Mapping our land more clearly and colourfully
for better analysis and visualisation


Related ...

East-to-use GUI tools

Spectral Transformer for Sentinel-2 imagery

Spectral Transformer for Landsat-8 imagery -

for rapid band combinations, image stretching and pan-sharpening with a few simple button clicks









Image Fusion and Spectral Transformation

Image fusion is a concept of combining multiple images into composite products, through which more information than that of individual input images can be revealed.

As an example of image fusion, pan-sharpening describes a process of transforming a set of coarse (low) spatial resolution multispectral (colour) images to fine (high) spatial resolution colour images, by fusing a co-georegistered fine spatial resolution panchromatic (black/white) image. Typically, three low-resolution visible bands - blue, green and red - are used as main inputs in the process to produce a high-resolution natural (true) colour image. Figure 1 illustrates this: the middle image is a natural colour image with a spatial resolution of 2.4 m (resampled 400%), and the left image a panchromatic image with a spatial resolution of 0.6 m; by combining these inputs, a high-resolution colour image is produced. In the fused output, spectral signatures of the input colour image and spatial features of the input pan image, as the best attributes of both inputs, are (almost) retained. The spectrally and spatially enhanced image is often visually appealing, starting to compete with high-resolution aerial photographs.

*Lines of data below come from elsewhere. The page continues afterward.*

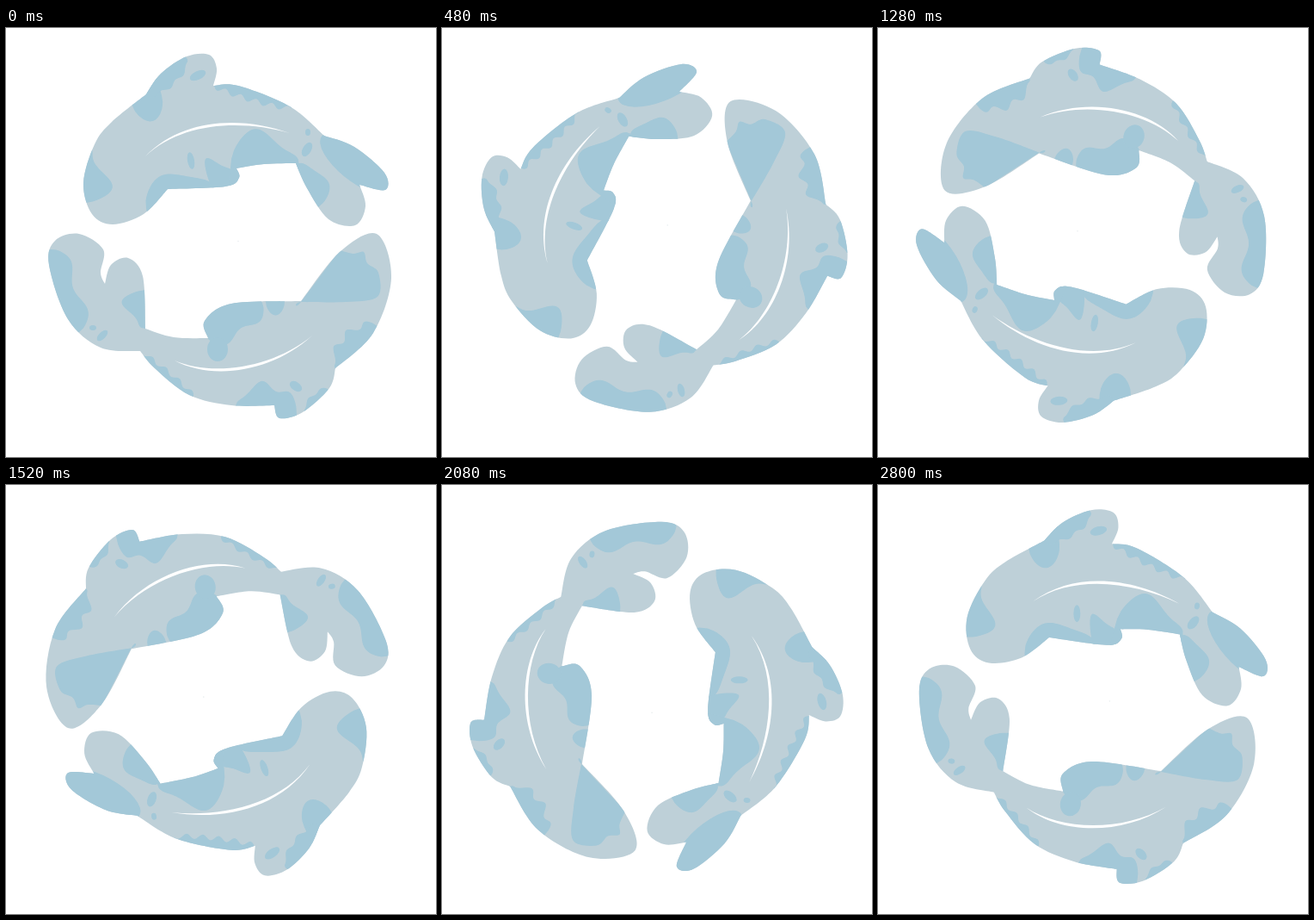
Write an HTML page that moves like this. It is 500x498 px and loops after 2880 ms.

```html
<!DOCTYPE html>
<html lang="en">
<head>
<meta charset="utf-8">
<title>Two koi</title>
<style>
html, body { margin: 0; width: 100%; height: 100%; overflow: hidden; background: #fff; }
svg { display: block; width: 100%; height: 100%; }
</style>
</head>
<body>
<svg viewBox="0 0 500 498" xmlns="http://www.w3.org/2000/svg">
  <defs></defs>
  <g id="pond"></g>
</svg>
<script>
const NS = 'http://www.w3.org/2000/svg';
const LOOP = 2880, STEP = 80, CX = 250, CY = 245;
const SKIN = '#bed0d8', SPOT = '#a3c8d8';

const defs = document.querySelector('defs');
const pond = document.getElementById('pond');

function add(parent, tag, attrs) {
  const el = document.createElementNS(NS, tag);
  for (const k in attrs) el.setAttribute(k, attrs[k]);
  return parent.appendChild(el);
}

// Closed smooth curve through "x,y" points; a trailing "!" makes a sharp corner.
function curve(text) {
  const p = text.trim().split(/\s+/).flatMap(s => {
    const xy = s.replace('!', '').split(',').map(Number);
    return s.endsWith('!') ? [xy, xy] : [xy];
  });
  const n = p.length, at = i => p[(i + n) % n];
  let d = 'M' + p[0];
  for (let i = 0; i < n; i++) {
    const [a, b, c, e] = [at(i - 1), at(i), at(i + 1), at(i + 2)];
    const c1 = b.map((v, k) => v + (c[k] - a[k]) / 6);
    const c2 = c.map((v, k) => v - (e[k] - b[k]) / 6);
    d += `C${c1} ${c2} ${c}`;
  }
  return d + 'Z';
}

// Wavy patch on the rim from a to b, clockwise round the body; the skin clips its outer side.
function patch(a, b, depth, amp = 0, lobes = 1) {
  const dx = b[0] - a[0], dy = b[1] - a[1], len = Math.hypot(dx, dy);
  const place = (u, h) => [a[0] + dx * u - dy / len * h, a[1] + dy * u + dx / len * h];
  const pts = [place(0, -60)];
  for (let i = 0; i <= 40; i++) {
    const u = i / 40;
    const rise = depth * Math.sqrt(Math.max(0, Math.sin(Math.PI * u)));
    pts.push(place(u, rise + amp * Math.sin(2 * Math.PI * lobes * u)));
  }
  pts.push(place(1, -60));
  return 'M' + pts.join('L') + 'Z';
}

function blob(x, y, rx, ry, turn = 0) {
  const r = turn * Math.PI / 180, ex = rx * Math.cos(r), ey = rx * Math.sin(r);
  const arc = `A${rx} ${ry} ${turn} 0 1 `;
  return `M${x - ex} ${y - ey}${arc}${x + ex} ${y + ey}${arc}${x - ex} ${y - ey}Z`;
}

// Tapered stroke: a cubic out and a slightly flatter one back.
function streak(a, c1, c2, b, width) {
  const shift = ([x, y]) => [x, y + width];
  return `M${a}C${c1} ${c2} ${b}C${shift(c2)} ${shift(c1)} ${a}Z`;
}

const koi = [
  {
    body: `90,180 103,135 123,109 163,77! 180,53 210,33 236,31 245,47 241,67! 270,67 330,91 370,125!
      405,138 440,168 441,188 411,182! 418,207 406,229 375,222 350,186 337,157! 300,158 268,163! 271,174
      255,184 188,187! 160,216 124,228 100,216`,
    spots: [
      patch([146, 88], [181, 78], 26),
      patch([163, 78], [211, 36], 11, 2, 3),
      blob(223, 55, 10, 5, -25),
      patch([242, 67], [332, 93], 4, 3, 5),
      patch([93, 203], [95, 138], 22, 11),
      patch([243, 187], [163, 210], 30, -5),
      patch([268, 172], [240, 187], 30, -8),
      patch([341, 160], [262, 152], 32, -9),
      blob(215, 154, 4, 10, -10),
      blob(351, 121, 3, 4),
      blob(350, 141, 5, 9, 30),
      blob(406, 157, 50, 20, 39),
      patch([363, 208], [337, 158], 22, 4)
    ],
    line: streak([162, 149], [205, 104], [275, 102], [330, 122], 4.5)
  },
  {
    body: `50,275 57,247 85,239 113,257 110,284 115,297! 122,275 142,267 159,288 162,349! 195,359 235,360!
      231,340 262,320 343,317! 388,260 431,239 448,290 427,354 383,395! 376,418 345,446 318,453 312,438!
      262,438 213,426 173,395 156,375! 110,371 72,338`,
    spots: [
      patch([85, 353], [52, 257], 16, 6, 1.5),
      patch([162, 304], [162, 349], 22, 8),
      blob(101, 348, 4, 3),
      blob(112, 357, 8, 4, -45),
      patch([218, 427], [156, 376], 3, 2.5, 4),
      patch([236, 362], [298, 319], 15, 5, 1.5),
      blob(246, 373, 12, 14),
      patch([302, 318], [324, 317], 16),
      curve('343,318! 388,258! 404,262 416,260 420,273 433,284 432,312 395,318'),
      patch([432, 346], [383, 396], 19, 4, 3),
      blob(337, 416, 8, 5, 35),
      patch([374, 419], [347, 446], 7, 1.5, 2),
      patch([338, 450], [266, 441], 31, 5, 2)
    ],
    line: streak([196, 386], [240, 405], [310, 395], [356, 357], 4.5)
  }
];

koi.forEach((fish, i) => {
  const body = curve(fish.body);
  add(add(defs, 'clipPath', { id: 'skin' + i }), 'path', { d: body });
  add(pond, 'path', { d: body, fill: SKIN });
  const marks = add(pond, 'g', { 'clip-path': `url(#skin${i})`, fill: SPOT });
  fish.spots.forEach(d => add(marks, 'path', { d }));
  add(pond, 'path', { d: fish.line, fill: '#fff' });
});
add(pond, 'circle', { cx: 270, cy: 247.5, r: 0.7, fill: '#e4eaec' });

// The pond turns anticlockwise in even steps, once per loop.
function draw(ms) {
  const step = Math.floor((ms % LOOP) / STEP);
  pond.setAttribute('transform', `rotate(${-step * 360 * STEP / LOOP} ${CX} ${CY})`);
}

let start = null;
function tick(now) {
  if (start === null) start = now;
  draw(now - start);
  requestAnimationFrame(tick);
}
draw(0);
requestAnimationFrame(tick);
</script>
</body>
</html>
```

Figure 1: Image pan-sharpening with QuickBird images. The left and middle input images are obtained from DigitalGlobe, and the right-hand image is the fused result. All images are subject to the same histogram stretching.

The past few decades have seen quite a few image fusion and pan-sharpening methods in the public domain, including those based on multi-resolution wavelet transforms, PCA (Principal Component Analysis) transforms, and IHS (Intensity-Hue-Saturation) transforms. These methods, however, largely disregard important spectral characteristics of specific satellite sensors, therefore no consistent, colour-preserving results can be achieved. In other words, a simple data-driven approach without referring to spectral evidence can hardly produce satisfactory outcomes. This becomes more apparent when the recent generation of high- and medium-resolution satellite images is available, where there are marked spectral disparities between colour bands and the panchromatic band.

For more information on spectral features and curves of a few recent satellite sensors, please refer to websites of major image providers: (Sentinel-2) (Landsat 8) (WorldView-3, WorldView-2, QuickBird) (Pléiades, SPOT series)

Korea Aerospace Research Institute (KOMPSAT-2)

Taiwan National Space Organization (FORMOSAT-2)

Japanese Advanced Land Observing Satellite (ALOS, or "Daichi")


"Our land is so real and abundantly beautiful, and the imagery of our land is so captivating. As human being each of us has the potential to be a great scientist and/or artist, and let's explore the imagery of our land together..."

Disclaimer | Privacy Statement | ©2016 GeoSage